Collected data entries
######

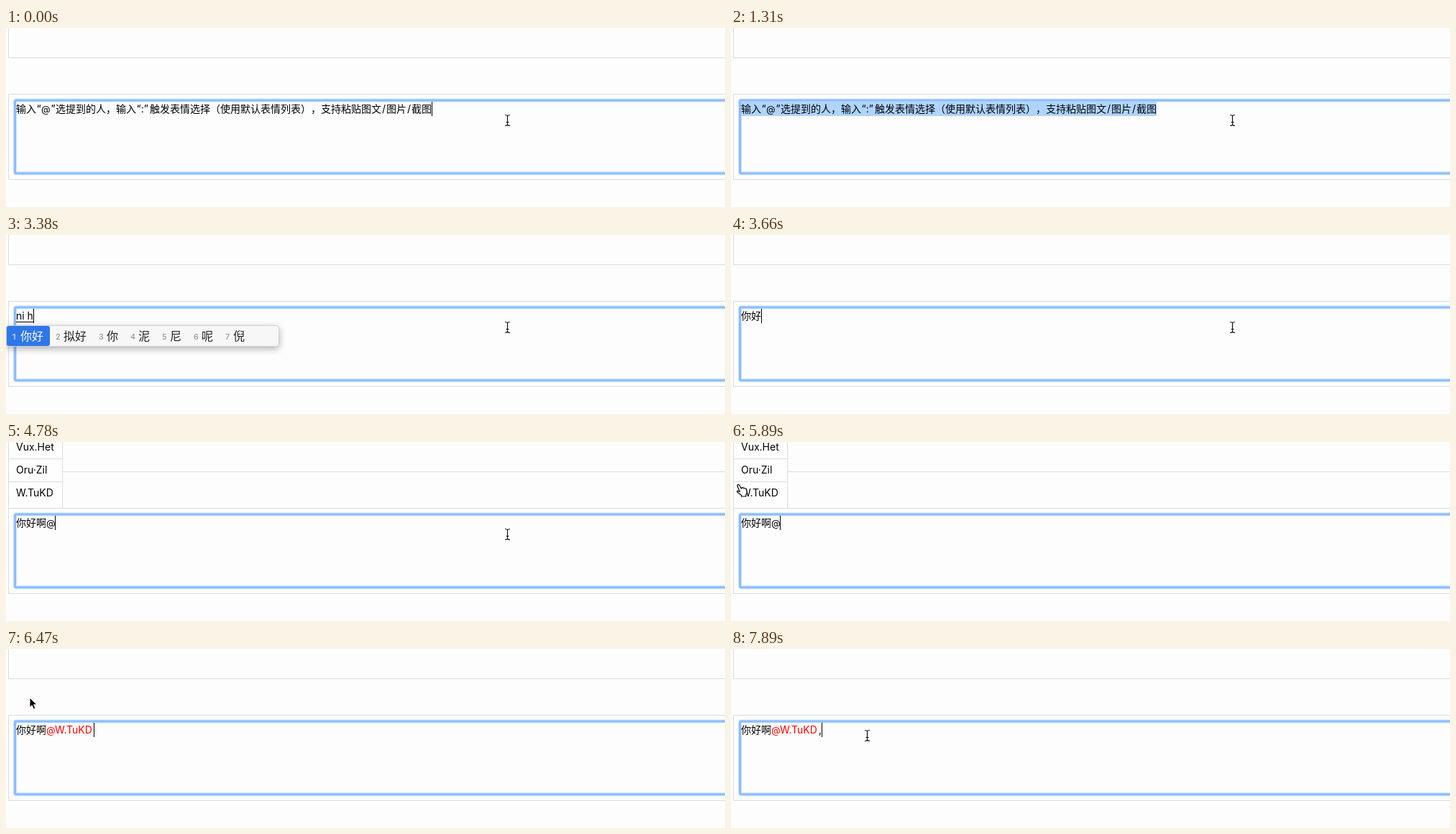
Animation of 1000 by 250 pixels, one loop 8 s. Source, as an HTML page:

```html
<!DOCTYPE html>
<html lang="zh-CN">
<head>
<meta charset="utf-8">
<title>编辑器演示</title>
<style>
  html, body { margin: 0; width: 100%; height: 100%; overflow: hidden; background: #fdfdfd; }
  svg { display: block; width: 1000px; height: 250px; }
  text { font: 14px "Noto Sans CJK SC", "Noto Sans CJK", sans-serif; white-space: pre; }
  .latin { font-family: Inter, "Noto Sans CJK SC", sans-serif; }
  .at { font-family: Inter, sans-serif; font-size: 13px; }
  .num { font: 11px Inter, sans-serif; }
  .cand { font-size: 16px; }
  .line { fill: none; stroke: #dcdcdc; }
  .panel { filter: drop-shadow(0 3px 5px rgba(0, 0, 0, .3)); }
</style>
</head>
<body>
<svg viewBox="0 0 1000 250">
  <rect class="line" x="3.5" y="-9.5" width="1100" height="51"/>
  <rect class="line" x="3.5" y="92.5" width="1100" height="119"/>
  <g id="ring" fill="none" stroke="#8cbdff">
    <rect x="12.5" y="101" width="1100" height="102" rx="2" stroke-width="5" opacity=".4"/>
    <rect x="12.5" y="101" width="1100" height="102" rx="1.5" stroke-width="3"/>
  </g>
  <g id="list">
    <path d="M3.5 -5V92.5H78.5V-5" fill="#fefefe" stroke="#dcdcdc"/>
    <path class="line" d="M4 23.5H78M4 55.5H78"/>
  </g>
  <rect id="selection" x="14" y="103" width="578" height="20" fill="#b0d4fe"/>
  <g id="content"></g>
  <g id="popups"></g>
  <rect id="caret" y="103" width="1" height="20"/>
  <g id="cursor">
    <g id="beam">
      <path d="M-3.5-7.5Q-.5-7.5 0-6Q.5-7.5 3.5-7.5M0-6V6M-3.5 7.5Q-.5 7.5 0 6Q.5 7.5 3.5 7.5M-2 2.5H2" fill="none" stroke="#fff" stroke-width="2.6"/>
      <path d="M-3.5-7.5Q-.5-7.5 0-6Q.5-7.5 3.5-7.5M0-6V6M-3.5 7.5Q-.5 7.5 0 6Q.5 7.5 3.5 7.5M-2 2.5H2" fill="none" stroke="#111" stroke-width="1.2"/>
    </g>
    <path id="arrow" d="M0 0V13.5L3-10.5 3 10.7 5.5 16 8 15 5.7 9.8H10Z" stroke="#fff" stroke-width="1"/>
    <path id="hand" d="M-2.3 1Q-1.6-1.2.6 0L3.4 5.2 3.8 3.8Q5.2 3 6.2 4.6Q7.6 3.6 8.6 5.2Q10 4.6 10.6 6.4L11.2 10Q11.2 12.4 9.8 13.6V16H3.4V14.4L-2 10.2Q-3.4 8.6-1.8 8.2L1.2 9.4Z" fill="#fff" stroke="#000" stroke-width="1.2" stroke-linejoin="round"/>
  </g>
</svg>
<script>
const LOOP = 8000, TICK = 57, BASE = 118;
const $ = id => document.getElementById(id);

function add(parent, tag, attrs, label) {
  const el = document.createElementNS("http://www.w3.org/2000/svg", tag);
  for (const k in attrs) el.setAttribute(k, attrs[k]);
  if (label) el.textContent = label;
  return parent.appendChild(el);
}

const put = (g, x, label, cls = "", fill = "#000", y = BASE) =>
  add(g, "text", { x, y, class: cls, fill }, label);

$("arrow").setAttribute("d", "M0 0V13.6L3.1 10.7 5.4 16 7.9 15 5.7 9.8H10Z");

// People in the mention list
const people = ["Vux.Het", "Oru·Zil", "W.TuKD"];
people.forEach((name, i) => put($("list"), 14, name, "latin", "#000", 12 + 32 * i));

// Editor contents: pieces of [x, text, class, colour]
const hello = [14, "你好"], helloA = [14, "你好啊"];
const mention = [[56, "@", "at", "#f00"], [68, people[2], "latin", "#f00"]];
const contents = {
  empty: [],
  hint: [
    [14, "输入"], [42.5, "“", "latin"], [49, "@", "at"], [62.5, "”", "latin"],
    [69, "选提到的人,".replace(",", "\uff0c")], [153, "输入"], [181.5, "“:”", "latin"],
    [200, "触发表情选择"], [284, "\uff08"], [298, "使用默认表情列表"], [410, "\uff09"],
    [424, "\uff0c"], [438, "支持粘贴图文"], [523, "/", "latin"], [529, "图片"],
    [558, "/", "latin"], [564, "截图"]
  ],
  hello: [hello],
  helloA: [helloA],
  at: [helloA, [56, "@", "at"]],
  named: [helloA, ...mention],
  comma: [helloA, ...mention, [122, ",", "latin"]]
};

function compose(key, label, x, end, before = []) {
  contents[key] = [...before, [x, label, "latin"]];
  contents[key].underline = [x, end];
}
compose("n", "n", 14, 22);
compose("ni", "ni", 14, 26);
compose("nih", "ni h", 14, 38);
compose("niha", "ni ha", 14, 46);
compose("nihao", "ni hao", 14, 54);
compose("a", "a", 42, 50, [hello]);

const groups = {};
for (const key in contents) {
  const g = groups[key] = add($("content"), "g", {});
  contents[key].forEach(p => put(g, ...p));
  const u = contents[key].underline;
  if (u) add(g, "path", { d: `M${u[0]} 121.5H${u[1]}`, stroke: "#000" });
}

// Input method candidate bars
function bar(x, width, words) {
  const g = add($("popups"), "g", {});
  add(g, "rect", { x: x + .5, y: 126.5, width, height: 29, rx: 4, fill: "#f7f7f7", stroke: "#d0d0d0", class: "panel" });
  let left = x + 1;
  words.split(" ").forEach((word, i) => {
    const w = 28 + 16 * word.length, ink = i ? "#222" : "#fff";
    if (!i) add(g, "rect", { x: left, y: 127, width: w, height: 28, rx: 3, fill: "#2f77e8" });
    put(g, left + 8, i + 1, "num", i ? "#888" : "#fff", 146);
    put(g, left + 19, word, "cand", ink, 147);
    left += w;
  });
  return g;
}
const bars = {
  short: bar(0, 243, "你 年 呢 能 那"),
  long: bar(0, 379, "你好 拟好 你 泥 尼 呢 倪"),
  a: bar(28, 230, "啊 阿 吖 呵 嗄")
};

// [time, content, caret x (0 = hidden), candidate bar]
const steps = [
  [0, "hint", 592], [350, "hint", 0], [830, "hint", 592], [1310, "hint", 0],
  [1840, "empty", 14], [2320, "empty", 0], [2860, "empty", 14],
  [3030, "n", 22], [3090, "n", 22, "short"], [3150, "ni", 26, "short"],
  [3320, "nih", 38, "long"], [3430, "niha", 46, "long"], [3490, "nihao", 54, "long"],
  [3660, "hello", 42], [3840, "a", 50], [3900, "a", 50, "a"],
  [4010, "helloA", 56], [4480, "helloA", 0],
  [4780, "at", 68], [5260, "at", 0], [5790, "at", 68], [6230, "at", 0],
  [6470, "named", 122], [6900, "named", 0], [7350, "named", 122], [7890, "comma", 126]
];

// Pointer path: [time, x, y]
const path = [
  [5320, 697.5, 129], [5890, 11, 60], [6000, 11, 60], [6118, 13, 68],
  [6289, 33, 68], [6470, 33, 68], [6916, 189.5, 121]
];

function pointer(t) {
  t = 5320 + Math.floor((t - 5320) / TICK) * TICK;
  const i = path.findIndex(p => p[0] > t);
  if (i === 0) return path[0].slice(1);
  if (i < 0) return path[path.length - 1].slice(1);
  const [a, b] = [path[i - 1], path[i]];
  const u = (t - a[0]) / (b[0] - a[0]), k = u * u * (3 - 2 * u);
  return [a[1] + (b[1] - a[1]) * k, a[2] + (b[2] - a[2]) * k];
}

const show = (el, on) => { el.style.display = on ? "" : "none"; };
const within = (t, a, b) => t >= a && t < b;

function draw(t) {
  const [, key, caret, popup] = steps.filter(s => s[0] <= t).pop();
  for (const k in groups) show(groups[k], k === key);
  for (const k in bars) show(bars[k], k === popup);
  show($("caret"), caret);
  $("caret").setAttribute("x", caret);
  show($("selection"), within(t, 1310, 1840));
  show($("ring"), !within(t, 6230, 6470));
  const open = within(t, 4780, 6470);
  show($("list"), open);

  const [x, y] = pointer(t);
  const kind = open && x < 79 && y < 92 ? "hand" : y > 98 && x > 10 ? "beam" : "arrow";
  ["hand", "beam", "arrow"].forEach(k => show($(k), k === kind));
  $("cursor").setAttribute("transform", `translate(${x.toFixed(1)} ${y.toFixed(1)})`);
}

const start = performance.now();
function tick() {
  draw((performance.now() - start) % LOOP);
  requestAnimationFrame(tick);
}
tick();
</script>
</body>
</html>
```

######

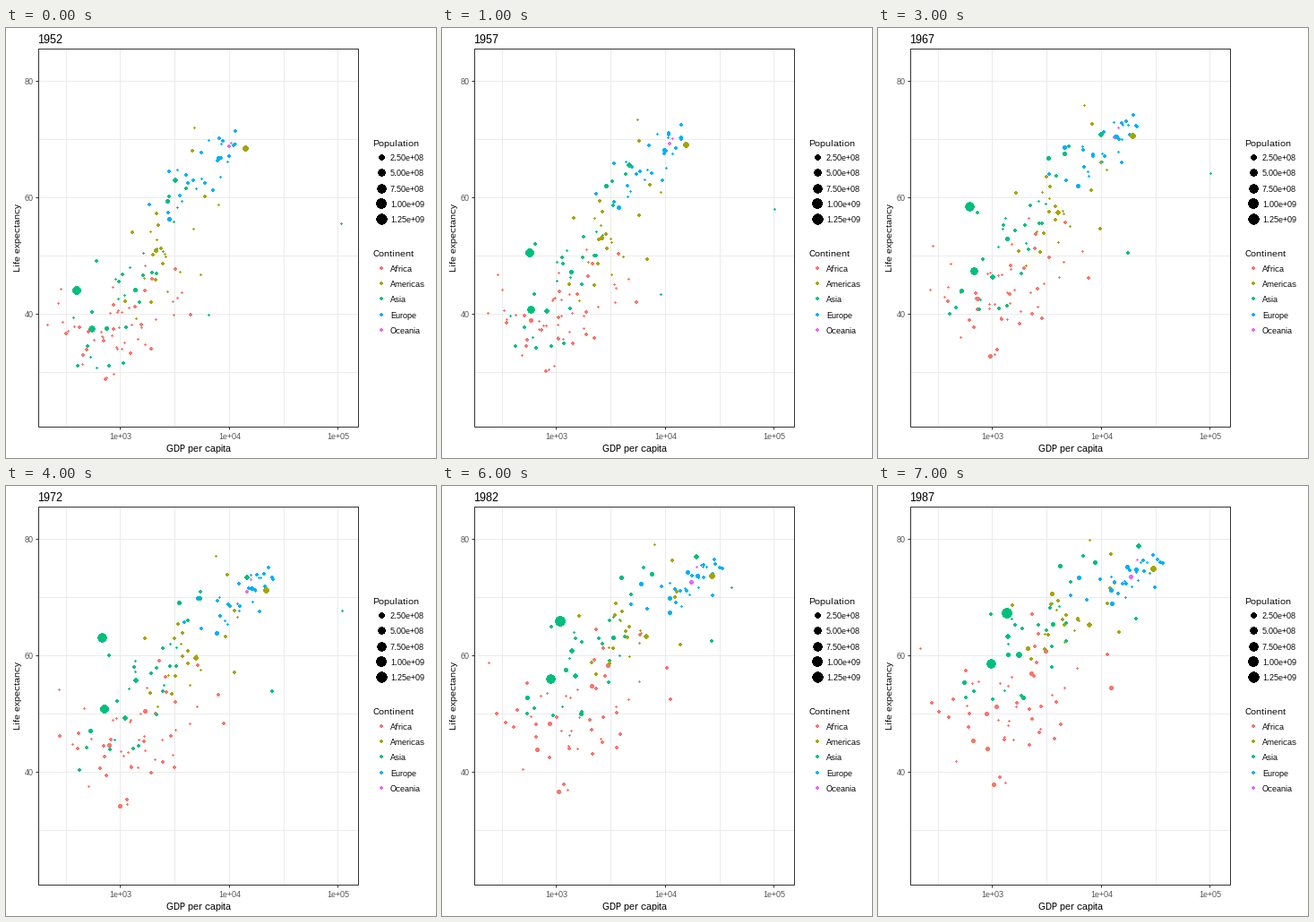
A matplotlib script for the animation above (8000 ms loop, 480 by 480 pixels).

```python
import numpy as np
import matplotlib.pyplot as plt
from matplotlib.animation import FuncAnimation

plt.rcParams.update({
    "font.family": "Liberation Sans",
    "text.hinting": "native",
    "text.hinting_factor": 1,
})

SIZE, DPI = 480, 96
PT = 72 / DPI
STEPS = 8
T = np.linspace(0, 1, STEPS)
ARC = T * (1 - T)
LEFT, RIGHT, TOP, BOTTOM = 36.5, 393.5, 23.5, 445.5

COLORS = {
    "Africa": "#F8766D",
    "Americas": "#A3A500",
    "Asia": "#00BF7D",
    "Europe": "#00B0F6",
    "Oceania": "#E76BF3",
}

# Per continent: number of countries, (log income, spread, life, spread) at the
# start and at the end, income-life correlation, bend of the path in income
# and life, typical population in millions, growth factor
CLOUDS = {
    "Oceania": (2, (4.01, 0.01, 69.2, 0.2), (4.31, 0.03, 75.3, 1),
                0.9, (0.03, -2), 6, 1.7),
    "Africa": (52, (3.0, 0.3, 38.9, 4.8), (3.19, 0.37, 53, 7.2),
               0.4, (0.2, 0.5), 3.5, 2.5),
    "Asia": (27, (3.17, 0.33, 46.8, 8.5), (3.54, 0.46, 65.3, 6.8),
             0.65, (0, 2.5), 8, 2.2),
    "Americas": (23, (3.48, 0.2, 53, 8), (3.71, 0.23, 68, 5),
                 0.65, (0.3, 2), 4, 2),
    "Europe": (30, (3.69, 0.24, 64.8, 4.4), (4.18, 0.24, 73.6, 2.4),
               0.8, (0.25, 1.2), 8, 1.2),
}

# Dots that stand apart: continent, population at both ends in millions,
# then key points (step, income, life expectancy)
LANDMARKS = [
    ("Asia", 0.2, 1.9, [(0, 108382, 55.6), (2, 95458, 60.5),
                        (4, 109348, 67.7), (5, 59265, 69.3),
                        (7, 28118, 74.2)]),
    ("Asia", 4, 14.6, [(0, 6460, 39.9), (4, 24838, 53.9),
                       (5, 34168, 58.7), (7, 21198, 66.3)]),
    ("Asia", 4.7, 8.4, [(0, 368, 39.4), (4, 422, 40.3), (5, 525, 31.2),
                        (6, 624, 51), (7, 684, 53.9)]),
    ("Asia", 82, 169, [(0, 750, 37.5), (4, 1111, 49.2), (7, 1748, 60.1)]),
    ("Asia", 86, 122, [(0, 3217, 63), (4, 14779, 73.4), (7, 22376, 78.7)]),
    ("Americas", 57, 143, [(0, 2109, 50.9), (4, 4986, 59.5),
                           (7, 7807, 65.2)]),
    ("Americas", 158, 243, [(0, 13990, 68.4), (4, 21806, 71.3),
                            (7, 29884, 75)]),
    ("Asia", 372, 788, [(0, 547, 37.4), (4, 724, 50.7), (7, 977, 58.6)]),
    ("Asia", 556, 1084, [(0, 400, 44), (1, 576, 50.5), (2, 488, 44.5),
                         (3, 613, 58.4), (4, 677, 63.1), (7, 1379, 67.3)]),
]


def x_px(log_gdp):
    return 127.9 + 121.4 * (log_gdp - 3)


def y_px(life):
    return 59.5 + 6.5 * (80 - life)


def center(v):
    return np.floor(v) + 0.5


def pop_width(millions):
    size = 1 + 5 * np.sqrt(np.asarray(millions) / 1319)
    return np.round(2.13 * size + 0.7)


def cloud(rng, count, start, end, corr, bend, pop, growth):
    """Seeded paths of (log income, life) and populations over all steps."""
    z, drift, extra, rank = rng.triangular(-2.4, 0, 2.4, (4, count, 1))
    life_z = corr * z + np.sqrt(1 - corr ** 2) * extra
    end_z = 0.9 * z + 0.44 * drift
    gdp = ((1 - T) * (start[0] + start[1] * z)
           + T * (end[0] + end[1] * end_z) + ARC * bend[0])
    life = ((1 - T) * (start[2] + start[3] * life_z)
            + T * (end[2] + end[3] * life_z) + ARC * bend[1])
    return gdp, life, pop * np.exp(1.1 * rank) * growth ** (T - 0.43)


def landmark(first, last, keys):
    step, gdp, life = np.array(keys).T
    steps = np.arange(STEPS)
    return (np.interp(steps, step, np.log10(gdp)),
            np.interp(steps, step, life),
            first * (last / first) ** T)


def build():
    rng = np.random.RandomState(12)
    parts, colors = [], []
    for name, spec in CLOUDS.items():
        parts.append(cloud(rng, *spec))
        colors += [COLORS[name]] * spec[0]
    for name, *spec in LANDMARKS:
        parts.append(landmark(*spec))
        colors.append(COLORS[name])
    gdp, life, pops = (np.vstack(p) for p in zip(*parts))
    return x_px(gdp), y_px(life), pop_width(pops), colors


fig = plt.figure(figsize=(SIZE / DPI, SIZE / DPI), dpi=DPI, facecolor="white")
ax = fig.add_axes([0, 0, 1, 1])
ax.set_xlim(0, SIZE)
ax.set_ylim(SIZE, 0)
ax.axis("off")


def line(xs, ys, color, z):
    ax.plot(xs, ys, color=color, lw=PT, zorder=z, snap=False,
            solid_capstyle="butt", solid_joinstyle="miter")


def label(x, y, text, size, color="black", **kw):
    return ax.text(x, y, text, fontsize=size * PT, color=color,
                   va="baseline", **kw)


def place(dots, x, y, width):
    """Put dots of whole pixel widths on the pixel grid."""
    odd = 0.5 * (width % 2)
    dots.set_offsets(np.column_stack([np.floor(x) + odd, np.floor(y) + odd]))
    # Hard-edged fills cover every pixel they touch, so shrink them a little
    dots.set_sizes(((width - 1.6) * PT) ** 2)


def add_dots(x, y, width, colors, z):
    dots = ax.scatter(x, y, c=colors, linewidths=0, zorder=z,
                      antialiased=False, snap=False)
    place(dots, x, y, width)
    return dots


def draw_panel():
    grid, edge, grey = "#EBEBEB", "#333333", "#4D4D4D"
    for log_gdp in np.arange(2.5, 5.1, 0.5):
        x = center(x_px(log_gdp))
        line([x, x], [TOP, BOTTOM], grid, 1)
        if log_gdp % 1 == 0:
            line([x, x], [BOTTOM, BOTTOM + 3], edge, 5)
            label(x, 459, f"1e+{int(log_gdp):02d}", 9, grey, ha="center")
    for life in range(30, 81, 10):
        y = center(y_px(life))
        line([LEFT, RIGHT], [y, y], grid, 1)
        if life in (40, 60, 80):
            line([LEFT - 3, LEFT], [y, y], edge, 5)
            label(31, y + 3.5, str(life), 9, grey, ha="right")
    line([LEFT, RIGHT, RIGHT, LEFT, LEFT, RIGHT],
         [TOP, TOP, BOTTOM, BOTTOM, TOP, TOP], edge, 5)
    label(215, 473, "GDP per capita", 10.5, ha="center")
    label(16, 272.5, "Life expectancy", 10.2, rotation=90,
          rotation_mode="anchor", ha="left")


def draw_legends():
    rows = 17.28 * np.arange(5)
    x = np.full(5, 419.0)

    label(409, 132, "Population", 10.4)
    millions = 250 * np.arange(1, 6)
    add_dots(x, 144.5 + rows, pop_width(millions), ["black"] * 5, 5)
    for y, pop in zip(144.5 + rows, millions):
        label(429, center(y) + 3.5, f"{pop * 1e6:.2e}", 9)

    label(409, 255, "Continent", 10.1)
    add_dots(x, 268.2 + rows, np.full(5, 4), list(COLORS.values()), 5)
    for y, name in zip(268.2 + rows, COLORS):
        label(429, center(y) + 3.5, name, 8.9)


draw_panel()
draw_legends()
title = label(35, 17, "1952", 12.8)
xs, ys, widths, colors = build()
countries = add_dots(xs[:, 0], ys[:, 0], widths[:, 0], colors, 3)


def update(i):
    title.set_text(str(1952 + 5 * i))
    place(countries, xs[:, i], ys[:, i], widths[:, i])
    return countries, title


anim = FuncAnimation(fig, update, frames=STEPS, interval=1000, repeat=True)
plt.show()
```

######

> [What needs to be done] Your answer should be only the number of lines in the entries above that hold the string "contents".

> [Answer space] 7